When the week ending 14 August revealed that deaths had risen above the five-year average, the heatwave was suggested by some as a factor. Certainly, deaths tend to rise during heatwaves. But by the week of the 15 to 21 August, the heatwave was over. There may be a delayed reaction to the heat, as elderly people succumbed to conditions associated with dehydration and the like, but might there be another cause of the sharp rise in non-Covid deaths? It is remarkable where the excess deaths have been occurring. While deaths in hospitals and care homes have been running below the five-year average – they were 300 lower than the week ending 21 August – deaths in private homes have been running much higher, with 825 more deaths than would have been expected at this time of year.
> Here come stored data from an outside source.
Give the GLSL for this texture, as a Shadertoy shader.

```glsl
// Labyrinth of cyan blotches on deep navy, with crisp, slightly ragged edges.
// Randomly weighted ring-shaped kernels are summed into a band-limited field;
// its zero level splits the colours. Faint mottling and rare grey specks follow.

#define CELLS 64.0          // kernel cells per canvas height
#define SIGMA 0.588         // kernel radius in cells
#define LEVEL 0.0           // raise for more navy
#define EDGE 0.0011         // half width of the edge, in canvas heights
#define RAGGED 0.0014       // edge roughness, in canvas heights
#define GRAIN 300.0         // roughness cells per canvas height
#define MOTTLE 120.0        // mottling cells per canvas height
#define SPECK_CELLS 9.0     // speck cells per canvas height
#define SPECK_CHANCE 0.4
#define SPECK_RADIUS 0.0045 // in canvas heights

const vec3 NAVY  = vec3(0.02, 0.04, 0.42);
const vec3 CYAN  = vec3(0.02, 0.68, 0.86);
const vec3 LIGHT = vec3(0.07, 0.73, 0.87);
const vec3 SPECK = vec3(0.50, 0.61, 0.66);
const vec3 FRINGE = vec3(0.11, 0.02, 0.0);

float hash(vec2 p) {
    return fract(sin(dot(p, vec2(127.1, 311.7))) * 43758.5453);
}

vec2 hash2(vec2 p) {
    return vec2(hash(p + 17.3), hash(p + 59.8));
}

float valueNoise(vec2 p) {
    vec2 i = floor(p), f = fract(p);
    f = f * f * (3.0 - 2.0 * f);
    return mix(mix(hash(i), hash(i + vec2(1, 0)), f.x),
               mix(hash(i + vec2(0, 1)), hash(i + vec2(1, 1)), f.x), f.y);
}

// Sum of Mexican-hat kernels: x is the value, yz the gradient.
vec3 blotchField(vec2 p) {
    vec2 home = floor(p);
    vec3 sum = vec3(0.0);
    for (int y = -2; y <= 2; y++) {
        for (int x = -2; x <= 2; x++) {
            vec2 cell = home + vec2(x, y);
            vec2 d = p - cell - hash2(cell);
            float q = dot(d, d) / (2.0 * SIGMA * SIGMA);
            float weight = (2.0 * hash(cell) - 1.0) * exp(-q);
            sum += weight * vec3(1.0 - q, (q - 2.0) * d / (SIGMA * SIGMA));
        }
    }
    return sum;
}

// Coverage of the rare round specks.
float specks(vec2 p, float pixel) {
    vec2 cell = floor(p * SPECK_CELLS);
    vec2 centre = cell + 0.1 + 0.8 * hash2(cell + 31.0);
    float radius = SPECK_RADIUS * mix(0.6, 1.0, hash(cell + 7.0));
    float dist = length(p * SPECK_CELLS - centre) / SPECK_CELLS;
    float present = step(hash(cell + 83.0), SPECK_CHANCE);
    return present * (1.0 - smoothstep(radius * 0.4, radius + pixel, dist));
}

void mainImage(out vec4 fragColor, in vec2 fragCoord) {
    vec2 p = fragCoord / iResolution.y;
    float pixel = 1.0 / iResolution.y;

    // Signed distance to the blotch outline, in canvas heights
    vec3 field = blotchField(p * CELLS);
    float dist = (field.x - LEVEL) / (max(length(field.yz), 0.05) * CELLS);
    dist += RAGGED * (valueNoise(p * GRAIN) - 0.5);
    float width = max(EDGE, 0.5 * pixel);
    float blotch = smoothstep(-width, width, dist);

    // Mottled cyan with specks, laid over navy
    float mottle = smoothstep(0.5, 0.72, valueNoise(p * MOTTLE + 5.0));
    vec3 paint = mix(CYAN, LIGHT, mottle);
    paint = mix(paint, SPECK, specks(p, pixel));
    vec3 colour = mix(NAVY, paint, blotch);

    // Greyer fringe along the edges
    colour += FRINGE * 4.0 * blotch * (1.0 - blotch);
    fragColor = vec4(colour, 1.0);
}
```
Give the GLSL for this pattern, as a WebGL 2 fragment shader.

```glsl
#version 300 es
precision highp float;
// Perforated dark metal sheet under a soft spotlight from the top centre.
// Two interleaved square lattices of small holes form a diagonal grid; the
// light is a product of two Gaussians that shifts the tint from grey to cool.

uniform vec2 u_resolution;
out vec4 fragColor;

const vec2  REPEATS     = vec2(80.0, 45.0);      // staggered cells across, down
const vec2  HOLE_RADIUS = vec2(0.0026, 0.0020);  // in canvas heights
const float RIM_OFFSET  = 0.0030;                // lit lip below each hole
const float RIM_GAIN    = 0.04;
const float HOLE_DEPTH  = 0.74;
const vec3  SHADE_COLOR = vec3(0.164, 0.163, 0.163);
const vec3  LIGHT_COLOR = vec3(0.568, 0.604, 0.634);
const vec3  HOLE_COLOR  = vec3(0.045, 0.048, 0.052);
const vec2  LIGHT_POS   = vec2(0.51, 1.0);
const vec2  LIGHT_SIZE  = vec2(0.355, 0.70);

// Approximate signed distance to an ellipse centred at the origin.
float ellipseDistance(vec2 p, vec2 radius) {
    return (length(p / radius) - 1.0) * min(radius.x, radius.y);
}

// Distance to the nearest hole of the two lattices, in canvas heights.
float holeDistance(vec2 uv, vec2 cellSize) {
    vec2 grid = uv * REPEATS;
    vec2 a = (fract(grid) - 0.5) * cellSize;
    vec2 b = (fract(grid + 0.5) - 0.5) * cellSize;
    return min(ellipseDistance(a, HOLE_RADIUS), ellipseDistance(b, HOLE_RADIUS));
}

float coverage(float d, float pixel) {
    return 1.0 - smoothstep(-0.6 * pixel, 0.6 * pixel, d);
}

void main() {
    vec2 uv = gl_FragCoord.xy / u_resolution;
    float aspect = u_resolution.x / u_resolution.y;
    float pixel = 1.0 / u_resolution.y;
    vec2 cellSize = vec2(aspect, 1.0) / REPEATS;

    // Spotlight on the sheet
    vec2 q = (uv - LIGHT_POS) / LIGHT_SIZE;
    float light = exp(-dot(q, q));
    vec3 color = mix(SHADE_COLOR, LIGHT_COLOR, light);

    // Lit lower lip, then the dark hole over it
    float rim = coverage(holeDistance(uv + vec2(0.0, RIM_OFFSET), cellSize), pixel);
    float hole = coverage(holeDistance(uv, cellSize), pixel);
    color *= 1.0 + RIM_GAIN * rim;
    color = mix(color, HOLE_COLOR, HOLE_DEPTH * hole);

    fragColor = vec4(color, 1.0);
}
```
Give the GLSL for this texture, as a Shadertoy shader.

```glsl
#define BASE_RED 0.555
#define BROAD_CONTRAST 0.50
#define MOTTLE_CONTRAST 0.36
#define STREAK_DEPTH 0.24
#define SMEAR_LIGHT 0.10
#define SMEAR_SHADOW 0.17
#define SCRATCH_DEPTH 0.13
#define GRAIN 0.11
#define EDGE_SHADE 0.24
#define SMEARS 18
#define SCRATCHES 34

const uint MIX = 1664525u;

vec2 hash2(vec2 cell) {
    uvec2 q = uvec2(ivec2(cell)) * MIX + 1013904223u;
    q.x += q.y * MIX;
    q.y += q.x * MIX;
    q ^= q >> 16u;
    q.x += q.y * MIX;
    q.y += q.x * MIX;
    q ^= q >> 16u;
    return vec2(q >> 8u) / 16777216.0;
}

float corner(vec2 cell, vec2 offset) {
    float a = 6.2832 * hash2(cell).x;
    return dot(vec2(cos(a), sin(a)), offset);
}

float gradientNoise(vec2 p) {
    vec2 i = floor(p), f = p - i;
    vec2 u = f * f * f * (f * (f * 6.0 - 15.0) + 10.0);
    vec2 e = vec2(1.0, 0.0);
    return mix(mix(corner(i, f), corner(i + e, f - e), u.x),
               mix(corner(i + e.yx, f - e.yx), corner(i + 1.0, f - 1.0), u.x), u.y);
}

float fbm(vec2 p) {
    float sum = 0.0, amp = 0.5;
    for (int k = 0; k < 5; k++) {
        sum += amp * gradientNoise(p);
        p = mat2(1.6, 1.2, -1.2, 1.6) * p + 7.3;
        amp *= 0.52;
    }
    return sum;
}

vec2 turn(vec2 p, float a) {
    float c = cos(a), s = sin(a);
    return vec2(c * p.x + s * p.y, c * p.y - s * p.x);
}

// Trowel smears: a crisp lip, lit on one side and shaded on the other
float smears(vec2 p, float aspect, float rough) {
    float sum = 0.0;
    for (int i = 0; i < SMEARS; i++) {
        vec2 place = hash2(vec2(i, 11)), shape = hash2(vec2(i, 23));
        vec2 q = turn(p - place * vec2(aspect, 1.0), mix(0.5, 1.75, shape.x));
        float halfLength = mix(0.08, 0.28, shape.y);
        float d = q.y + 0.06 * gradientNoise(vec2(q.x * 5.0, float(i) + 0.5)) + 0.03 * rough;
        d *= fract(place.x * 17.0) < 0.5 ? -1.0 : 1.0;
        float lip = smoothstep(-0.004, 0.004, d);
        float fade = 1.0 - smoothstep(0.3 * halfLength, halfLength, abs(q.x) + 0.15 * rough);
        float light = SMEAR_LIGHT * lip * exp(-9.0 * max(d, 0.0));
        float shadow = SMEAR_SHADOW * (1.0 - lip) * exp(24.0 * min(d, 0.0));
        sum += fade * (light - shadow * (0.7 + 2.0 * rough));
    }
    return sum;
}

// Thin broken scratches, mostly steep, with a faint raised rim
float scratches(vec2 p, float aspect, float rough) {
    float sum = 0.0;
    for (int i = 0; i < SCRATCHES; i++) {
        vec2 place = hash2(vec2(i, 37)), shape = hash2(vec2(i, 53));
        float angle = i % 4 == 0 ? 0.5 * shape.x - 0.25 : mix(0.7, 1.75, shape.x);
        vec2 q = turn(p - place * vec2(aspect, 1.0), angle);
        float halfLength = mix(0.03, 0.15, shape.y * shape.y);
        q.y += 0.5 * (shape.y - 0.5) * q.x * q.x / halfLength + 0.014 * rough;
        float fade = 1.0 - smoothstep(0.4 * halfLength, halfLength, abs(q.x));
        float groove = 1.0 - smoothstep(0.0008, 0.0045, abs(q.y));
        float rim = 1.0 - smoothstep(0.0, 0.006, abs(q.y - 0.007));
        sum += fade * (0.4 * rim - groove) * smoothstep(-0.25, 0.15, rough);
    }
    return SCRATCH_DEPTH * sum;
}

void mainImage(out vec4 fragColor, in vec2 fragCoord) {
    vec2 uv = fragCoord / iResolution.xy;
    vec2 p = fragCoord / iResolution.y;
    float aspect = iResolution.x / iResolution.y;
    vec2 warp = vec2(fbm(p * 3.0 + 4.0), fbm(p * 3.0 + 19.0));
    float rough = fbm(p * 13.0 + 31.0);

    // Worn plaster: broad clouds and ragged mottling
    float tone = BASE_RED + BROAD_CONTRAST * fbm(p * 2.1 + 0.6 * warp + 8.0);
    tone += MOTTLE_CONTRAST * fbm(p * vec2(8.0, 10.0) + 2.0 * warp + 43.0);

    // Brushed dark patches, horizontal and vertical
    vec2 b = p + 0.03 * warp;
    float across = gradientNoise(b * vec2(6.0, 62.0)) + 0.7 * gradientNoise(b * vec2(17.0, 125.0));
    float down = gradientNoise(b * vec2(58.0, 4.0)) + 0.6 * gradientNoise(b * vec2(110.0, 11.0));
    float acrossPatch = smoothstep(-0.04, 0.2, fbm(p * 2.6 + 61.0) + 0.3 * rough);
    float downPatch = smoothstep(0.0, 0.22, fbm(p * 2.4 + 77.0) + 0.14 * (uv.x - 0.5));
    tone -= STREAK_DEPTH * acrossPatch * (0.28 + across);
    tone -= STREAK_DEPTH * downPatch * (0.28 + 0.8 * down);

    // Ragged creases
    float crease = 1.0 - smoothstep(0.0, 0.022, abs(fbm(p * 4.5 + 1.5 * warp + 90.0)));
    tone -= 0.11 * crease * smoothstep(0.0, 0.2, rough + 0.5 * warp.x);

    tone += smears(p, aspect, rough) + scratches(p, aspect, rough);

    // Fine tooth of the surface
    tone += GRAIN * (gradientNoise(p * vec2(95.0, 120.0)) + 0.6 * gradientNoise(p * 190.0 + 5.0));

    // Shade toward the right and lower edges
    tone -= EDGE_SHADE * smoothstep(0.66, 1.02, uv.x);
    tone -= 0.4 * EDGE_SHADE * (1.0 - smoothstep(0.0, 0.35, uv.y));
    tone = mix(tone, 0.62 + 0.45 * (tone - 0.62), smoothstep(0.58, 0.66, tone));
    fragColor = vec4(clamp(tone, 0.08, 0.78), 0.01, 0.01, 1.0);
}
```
It is also noticeable that deaths from ‘influenza and pneumonia’ are now running at over ten times those attributed to Covid-19 – they account for 13.4 per cent of deaths, compared with 1.4 per cent for Covid.
This leads to the obvious question: are people dying of non-Covid related conditions because they are failing to access timely healthcare, either because their treatment has been cancelled or because they are too frightened to seek medical attention? It wouldn’t be unexpected. The Department for Health and Social Care published its own projections in July, which attempted to estimate the effects of lockdown on non-Covid deaths. It suggested that eventually, more people could die as a result of lockdown – from its effect on the NHS and society – than directly from Covid-19. It made this point in the context that it believed deaths from Covid-19 would have been much higher had it not been for lockdown – something which, of course, we will never know.
The difference is that, while the majority of Covid deaths came in a spike through March and April, the deaths from the effects of lockdown will be spread over a much longer timeframe – people may still be dying in five years’ time as a result of cancers which could have been, but weren’t, detected during the Covid crisis.
The question now is, will this rising trend in non-Covid related deaths continue to be picked up in the Office of National Statistics’ figures – and what effect will this have on public opinion of the government’s handling of Covid-19, once we realise the ongoing toll of lockdown?